### DATA SUPPLIED
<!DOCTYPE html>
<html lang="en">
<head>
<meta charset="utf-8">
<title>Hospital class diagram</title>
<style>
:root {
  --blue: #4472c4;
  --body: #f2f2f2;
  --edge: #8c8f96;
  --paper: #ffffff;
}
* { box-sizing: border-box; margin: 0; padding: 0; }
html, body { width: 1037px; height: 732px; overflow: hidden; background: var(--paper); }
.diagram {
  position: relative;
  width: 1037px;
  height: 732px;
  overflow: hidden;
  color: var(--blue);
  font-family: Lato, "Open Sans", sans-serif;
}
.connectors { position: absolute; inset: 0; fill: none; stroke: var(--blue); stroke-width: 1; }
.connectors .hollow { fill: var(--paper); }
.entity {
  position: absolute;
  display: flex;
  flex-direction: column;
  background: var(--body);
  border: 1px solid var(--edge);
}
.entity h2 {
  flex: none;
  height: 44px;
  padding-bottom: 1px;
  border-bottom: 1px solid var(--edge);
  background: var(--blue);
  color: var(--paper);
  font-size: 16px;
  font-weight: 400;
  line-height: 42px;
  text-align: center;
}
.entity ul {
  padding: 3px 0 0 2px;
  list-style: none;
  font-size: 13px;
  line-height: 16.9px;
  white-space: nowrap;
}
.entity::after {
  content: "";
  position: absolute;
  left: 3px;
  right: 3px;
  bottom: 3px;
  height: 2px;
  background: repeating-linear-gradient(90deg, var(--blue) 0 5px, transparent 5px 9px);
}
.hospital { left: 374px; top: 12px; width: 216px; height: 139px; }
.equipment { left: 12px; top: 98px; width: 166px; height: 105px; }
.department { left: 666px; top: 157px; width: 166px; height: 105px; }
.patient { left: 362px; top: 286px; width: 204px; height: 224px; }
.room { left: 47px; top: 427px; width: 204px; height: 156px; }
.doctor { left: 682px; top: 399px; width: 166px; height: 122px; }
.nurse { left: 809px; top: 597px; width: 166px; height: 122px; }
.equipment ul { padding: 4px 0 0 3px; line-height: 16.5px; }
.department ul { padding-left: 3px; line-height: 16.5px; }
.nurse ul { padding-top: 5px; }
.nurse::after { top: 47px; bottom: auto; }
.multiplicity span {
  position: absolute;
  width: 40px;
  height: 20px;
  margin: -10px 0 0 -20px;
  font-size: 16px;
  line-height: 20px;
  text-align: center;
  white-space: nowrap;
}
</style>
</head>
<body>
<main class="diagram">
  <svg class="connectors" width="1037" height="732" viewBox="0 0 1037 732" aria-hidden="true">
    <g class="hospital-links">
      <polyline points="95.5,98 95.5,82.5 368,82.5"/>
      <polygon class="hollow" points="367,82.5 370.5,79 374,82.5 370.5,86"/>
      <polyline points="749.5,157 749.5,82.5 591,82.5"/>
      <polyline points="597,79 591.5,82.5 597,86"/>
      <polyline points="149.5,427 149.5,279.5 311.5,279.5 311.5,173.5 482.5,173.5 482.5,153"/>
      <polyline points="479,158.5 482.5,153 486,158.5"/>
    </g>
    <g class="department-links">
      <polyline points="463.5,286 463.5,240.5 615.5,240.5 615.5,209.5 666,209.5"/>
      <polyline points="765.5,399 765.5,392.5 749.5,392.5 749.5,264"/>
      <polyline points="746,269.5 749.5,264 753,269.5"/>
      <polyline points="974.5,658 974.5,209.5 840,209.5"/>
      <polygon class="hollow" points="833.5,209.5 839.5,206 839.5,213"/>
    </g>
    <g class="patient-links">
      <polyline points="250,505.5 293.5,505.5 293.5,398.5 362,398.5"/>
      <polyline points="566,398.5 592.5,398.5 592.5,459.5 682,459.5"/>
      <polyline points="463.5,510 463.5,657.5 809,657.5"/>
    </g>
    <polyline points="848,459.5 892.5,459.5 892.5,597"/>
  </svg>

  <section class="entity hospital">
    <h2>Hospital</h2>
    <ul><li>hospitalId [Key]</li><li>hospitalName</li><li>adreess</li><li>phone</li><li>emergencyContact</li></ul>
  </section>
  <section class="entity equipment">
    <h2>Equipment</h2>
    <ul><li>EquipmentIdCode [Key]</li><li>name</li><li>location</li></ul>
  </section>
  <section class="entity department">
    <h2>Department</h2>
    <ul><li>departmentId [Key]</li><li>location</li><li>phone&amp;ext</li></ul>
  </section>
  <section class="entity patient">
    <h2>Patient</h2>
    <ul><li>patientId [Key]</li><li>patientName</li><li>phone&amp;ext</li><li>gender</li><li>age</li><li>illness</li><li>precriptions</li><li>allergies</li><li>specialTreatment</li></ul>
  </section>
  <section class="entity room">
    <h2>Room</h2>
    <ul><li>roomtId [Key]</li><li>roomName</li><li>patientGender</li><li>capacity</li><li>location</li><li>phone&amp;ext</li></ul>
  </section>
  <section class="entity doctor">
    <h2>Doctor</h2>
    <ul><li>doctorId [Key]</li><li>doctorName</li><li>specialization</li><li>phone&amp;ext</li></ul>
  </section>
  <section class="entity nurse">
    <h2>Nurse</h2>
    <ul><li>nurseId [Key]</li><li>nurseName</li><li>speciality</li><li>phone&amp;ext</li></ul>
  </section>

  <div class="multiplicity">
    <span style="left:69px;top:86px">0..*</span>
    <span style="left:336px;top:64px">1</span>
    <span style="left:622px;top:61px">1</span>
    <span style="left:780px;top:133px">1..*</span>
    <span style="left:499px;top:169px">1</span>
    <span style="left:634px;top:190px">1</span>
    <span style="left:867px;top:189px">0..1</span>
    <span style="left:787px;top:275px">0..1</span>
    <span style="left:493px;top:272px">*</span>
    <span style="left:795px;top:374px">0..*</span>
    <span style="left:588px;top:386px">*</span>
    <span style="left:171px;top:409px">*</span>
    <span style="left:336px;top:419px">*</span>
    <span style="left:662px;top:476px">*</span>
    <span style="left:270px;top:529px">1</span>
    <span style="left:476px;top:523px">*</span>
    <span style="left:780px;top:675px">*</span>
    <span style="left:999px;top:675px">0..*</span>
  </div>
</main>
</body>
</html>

### PROBLEM STATEMENT
Work out how many lines above contain the word "padding". Give only the number.

### THE COMPLETED TASK
6